TASK OBJECTIVE:
With the images left out, print all of the records below exactly.

○ ○ ○

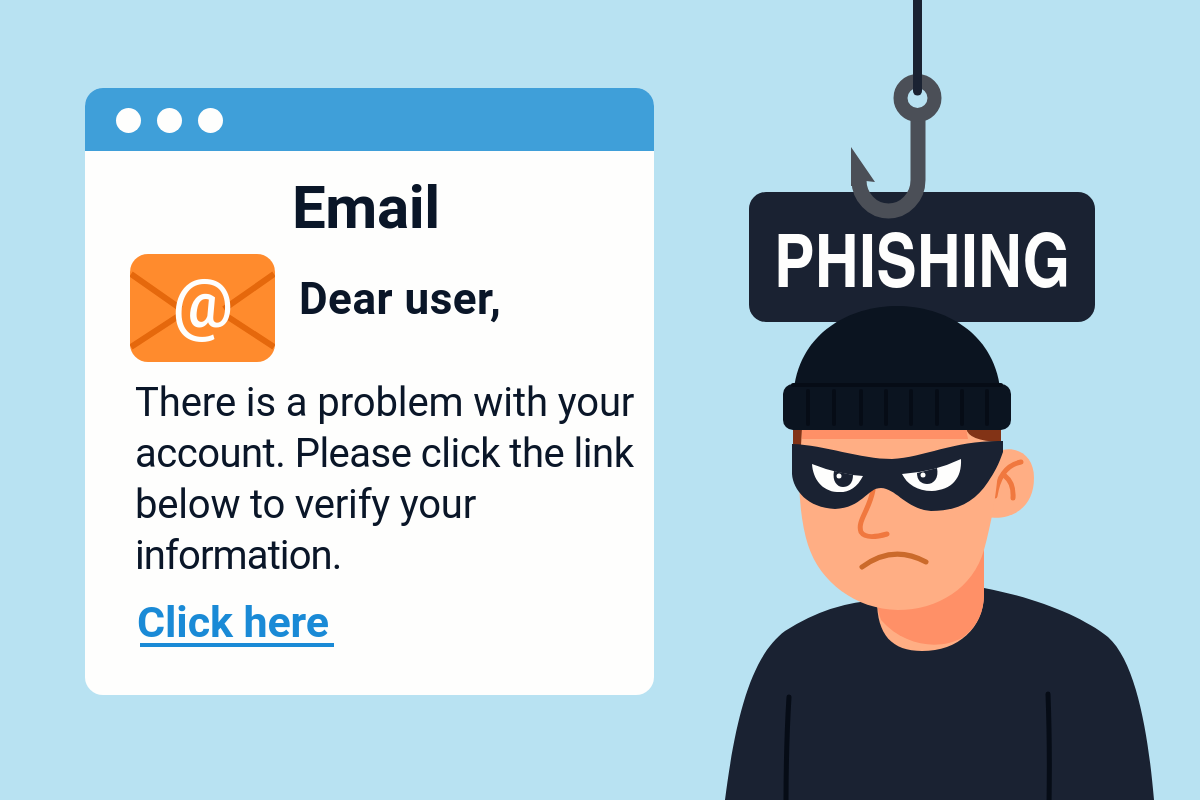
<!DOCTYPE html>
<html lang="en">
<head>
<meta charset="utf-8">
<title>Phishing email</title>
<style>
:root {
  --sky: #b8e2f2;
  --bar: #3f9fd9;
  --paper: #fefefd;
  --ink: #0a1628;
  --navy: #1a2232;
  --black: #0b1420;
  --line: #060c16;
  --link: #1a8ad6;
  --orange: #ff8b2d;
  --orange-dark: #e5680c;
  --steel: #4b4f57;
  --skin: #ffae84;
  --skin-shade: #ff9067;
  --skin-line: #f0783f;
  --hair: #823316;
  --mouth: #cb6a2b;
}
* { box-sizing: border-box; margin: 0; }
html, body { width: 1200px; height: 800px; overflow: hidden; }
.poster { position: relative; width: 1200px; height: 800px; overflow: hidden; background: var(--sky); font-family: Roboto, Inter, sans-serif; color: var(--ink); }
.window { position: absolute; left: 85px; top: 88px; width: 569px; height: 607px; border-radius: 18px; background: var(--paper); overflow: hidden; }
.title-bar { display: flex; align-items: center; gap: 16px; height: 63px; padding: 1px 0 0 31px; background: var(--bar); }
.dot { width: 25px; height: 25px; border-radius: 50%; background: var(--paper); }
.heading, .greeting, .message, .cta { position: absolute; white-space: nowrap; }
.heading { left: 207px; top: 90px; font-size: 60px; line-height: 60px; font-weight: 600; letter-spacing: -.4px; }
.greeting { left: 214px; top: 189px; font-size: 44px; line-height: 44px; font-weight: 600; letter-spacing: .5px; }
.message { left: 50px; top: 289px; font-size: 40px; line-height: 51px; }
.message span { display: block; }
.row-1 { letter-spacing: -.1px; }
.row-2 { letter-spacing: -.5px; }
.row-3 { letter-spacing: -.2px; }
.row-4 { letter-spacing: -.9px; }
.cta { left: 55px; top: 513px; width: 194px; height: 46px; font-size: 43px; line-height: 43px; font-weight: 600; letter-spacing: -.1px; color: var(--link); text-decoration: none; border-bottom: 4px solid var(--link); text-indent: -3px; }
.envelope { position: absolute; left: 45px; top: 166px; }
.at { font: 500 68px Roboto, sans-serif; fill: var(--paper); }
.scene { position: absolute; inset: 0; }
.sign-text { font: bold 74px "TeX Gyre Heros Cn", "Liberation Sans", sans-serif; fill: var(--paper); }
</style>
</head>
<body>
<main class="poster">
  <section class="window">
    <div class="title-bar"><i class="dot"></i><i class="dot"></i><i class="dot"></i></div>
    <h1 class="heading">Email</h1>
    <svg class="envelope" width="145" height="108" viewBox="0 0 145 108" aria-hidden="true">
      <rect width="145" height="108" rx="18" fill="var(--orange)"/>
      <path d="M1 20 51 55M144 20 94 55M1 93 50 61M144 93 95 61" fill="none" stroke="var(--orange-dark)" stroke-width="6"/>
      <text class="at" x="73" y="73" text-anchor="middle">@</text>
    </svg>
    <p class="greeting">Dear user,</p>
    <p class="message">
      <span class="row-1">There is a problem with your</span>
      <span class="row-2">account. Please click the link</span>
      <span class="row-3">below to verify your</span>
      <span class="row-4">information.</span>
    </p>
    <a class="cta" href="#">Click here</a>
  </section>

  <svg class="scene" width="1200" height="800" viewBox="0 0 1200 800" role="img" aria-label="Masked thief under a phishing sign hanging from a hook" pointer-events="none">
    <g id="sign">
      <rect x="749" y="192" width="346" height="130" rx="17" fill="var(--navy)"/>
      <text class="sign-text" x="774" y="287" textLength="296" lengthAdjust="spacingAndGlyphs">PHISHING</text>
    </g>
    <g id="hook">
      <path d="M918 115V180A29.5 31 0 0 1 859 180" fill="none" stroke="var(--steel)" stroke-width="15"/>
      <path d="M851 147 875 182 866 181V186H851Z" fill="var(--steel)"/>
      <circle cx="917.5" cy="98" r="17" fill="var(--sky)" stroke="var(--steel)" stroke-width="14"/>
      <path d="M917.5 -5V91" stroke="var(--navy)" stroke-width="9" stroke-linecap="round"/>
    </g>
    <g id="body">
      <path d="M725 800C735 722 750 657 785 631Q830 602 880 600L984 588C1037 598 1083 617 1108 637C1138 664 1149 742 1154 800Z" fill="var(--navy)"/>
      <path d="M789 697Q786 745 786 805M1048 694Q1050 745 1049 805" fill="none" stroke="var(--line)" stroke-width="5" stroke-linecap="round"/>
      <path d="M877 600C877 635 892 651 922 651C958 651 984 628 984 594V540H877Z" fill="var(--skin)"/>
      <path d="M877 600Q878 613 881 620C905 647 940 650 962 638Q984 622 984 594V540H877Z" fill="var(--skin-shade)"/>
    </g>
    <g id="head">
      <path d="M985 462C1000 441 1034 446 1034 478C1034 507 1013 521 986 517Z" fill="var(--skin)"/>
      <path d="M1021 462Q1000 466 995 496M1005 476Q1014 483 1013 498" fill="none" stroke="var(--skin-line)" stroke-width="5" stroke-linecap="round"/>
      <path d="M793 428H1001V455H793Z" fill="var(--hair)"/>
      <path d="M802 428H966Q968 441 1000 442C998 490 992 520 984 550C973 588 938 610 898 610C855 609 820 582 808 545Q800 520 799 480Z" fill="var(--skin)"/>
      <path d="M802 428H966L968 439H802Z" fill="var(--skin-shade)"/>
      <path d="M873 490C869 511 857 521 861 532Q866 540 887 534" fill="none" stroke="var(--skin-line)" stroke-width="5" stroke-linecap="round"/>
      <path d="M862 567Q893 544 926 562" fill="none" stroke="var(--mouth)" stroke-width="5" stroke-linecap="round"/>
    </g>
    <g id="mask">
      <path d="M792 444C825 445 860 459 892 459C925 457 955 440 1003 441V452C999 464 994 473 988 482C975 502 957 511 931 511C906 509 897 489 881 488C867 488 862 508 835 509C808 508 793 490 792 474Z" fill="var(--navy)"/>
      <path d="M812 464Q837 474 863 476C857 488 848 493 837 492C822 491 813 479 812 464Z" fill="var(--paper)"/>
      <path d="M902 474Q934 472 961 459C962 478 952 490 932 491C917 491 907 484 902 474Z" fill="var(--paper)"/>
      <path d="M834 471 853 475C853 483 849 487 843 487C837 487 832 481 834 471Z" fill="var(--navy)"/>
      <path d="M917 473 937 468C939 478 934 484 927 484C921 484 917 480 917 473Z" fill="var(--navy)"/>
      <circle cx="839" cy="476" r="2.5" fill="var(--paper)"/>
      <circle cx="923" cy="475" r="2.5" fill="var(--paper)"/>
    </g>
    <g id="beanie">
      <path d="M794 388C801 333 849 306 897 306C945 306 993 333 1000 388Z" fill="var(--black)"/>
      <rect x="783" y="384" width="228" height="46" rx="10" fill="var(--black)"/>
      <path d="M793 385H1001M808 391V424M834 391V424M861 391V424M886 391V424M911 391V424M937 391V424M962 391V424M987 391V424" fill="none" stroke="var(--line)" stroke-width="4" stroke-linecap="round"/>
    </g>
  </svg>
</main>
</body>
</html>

○ ○ ○

RESULT:
<!DOCTYPE html>
<html lang="en">
<head>
<meta charset="utf-8">
<title>Phishing email</title>
<style>
:root {
  --sky: #b8e2f2;
  --bar: #3f9fd9;
  --paper: #fefefd;
  --ink: #0a1628;
  --navy: #1a2232;
  --black: #0b1420;
  --line: #060c16;
  --link: #1a8ad6;
  --orange: #ff8b2d;
  --orange-dark: #e5680c;
  --steel: #4b4f57;
  --skin: #ffae84;
  --skin-shade: #ff9067;
  --skin-line: #f0783f;
  --hair: #823316;
  --mouth: #cb6a2b;
}
* { box-sizing: border-box; margin: 0; }
html, body { width: 1200px; height: 800px; overflow: hidden; }
.poster { position: relative; width: 1200px; height: 800px; overflow: hidden; background: var(--sky); font-family: Roboto, Inter, sans-serif; color: var(--ink); }
.window { position: absolute; left: 85px; top: 88px; width: 569px; height: 607px; border-radius: 18px; background: var(--paper); overflow: hidden; }
.title-bar { display: flex; align-items: center; gap: 16px; height: 63px; padding: 1px 0 0 31px; background: var(--bar); }
.dot { width: 25px; height: 25px; border-radius: 50%; background: var(--paper); }
.heading, .greeting, .message, .cta { position: absolute; white-space: nowrap; }
.heading { left: 207px; top: 90px; font-size: 60px; line-height: 60px; font-weight: 600; letter-spacing: -.4px; }
.greeting { left: 214px; top: 189px; font-size: 44px; line-height: 44px; font-weight: 600; letter-spacing: .5px; }
.message { left: 50px; top: 289px; font-size: 40px; line-height: 51px; }
.message span { display: block; }
.row-1 { letter-spacing: -.1px; }
.row-2 { letter-spacing: -.5px; }
.row-3 { letter-spacing: -.2px; }
.row-4 { letter-spacing: -.9px; }
.cta { left: 55px; top: 513px; width: 194px; height: 46px; font-size: 43px; line-height: 43px; font-weight: 600; letter-spacing: -.1px; color: var(--link); text-decoration: none; border-bottom: 4px solid var(--link); text-indent: -3px; }
.envelope { position: absolute; left: 45px; top: 166px; }
.at { font: 500 68px Roboto, sans-serif; fill: var(--paper); }
.scene { position: absolute; inset: 0; }
.sign-text { font: bold 74px "TeX Gyre Heros Cn", "Liberation Sans", sans-serif; fill: var(--paper); }
</style>
</head>
<body>
<main class="poster">
  <section class="window">
    <div class="title-bar"><i class="dot"></i><i class="dot"></i><i class="dot"></i></div>
    <h1 class="heading">Email</h1>
    <svg class="envelope" width="145" height="108" viewBox="0 0 145 108" aria-hidden="true">
      <rect width="145" height="108" rx="18" fill="var(--orange)"/>
      <path d="M1 20 51 55M144 20 94 55M1 93 50 61M144 93 95 61" fill="none" stroke="var(--orange-dark)" stroke-width="6"/>
      <text class="at" x="73" y="73" text-anchor="middle">@</text>
    </svg>
    <p class="greeting">Dear user,</p>
    <p class="message">
      <span class="row-1">There is a problem with your</span>
      <span class="row-2">account. Please click the link</span>
      <span class="row-3">below to verify your</span>
      <span class="row-4">information.</span>
    </p>
    <a class="cta" href="#">Click here</a>
  </section>

  <svg class="scene" width="1200" height="800" viewBox="0 0 1200 800" role="img" aria-label="Masked thief under a phishing sign hanging from a hook" pointer-events="none">
    <g id="sign">
      <rect x="749" y="192" width="346" height="130" rx="17" fill="var(--navy)"/>
      <text class="sign-text" x="774" y="287" textLength="296" lengthAdjust="spacingAndGlyphs">PHISHING</text>
    </g>
    <g id="hook">
      <path d="M918 115V180A29.5 31 0 0 1 859 180" fill="none" stroke="var(--steel)" stroke-width="15"/>
      <path d="M851 147 875 182 866 181V186H851Z" fill="var(--steel)"/>
      <circle cx="917.5" cy="98" r="17" fill="var(--sky)" stroke="var(--steel)" stroke-width="14"/>
      <path d="M917.5 -5V91" stroke="var(--navy)" stroke-width="9" stroke-linecap="round"/>
    </g>
    <g id="body">
      <path d="M725 800C735 722 750 657 785 631Q830 602 880 600L984 588C1037 598 1083 617 1108 637C1138 664 1149 742 1154 800Z" fill="var(--navy)"/>
      <path d="M789 697Q786 745 786 805M1048 694Q1050 745 1049 805" fill="none" stroke="var(--line)" stroke-width="5" stroke-linecap="round"/>
      <path d="M877 600C877 635 892 651 922 651C958 651 984 628 984 594V540H877Z" fill="var(--skin)"/>
      <path d="M877 600Q878 613 881 620C905 647 940 650 962 638Q984 622 984 594V540H877Z" fill="var(--skin-shade)"/>
    </g>
    <g id="head">
      <path d="M985 462C1000 441 1034 446 1034 478C1034 507 1013 521 986 517Z" fill="var(--skin)"/>
      <path d="M1021 462Q1000 466 995 496M1005 476Q1014 483 1013 498" fill="none" stroke="var(--skin-line)" stroke-width="5" stroke-linecap="round"/>
      <path d="M793 428H1001V455H793Z" fill="var(--hair)"/>
      <path d="M802 428H966Q968 441 1000 442C998 490 992 520 984 550C973 588 938 610 898 610C855 609 820 582 808 545Q800 520 799 480Z" fill="var(--skin)"/>
      <path d="M802 428H966L968 439H802Z" fill="var(--skin-shade)"/>
      <path d="M873 490C869 511 857 521 861 532Q866 540 887 534" fill="none" stroke="var(--skin-line)" stroke-width="5" stroke-linecap="round"/>
      <path d="M862 567Q893 544 926 562" fill="none" stroke="var(--mouth)" stroke-width="5" stroke-linecap="round"/>
    </g>
    <g id="mask">
      <path d="M792 444C825 445 860 459 892 459C925 457 955 440 1003 441V452C999 464 994 473 988 482C975 502 957 511 931 511C906 509 897 489 881 488C867 488 862 508 835 509C808 508 793 490 792 474Z" fill="var(--navy)"/>
      <path d="M812 464Q837 474 863 476C857 488 848 493 837 492C822 491 813 479 812 464Z" fill="var(--paper)"/>
      <path d="M902 474Q934 472 961 459C962 478 952 490 932 491C917 491 907 484 902 474Z" fill="var(--paper)"/>
      <path d="M834 471 853 475C853 483 849 487 843 487C837 487 832 481 834 471Z" fill="var(--navy)"/>
      <path d="M917 473 937 468C939 478 934 484 927 484C921 484 917 480 917 473Z" fill="var(--navy)"/>
      <circle cx="839" cy="476" r="2.5" fill="var(--paper)"/>
      <circle cx="923" cy="475" r="2.5" fill="var(--paper)"/>
    </g>
    <g id="beanie">
      <path d="M794 388C801 333 849 306 897 306C945 306 993 333 1000 388Z" fill="var(--black)"/>
      <rect x="783" y="384" width="228" height="46" rx="10" fill="var(--black)"/>
      <path d="M793 385H1001M808 391V424M834 391V424M861 391V424M886 391V424M911 391V424M937 391V424M962 391V424M987 391V424" fill="none" stroke="var(--line)" stroke-width="4" stroke-linecap="round"/>
    </g>
  </svg>
</main>
</body>
</html>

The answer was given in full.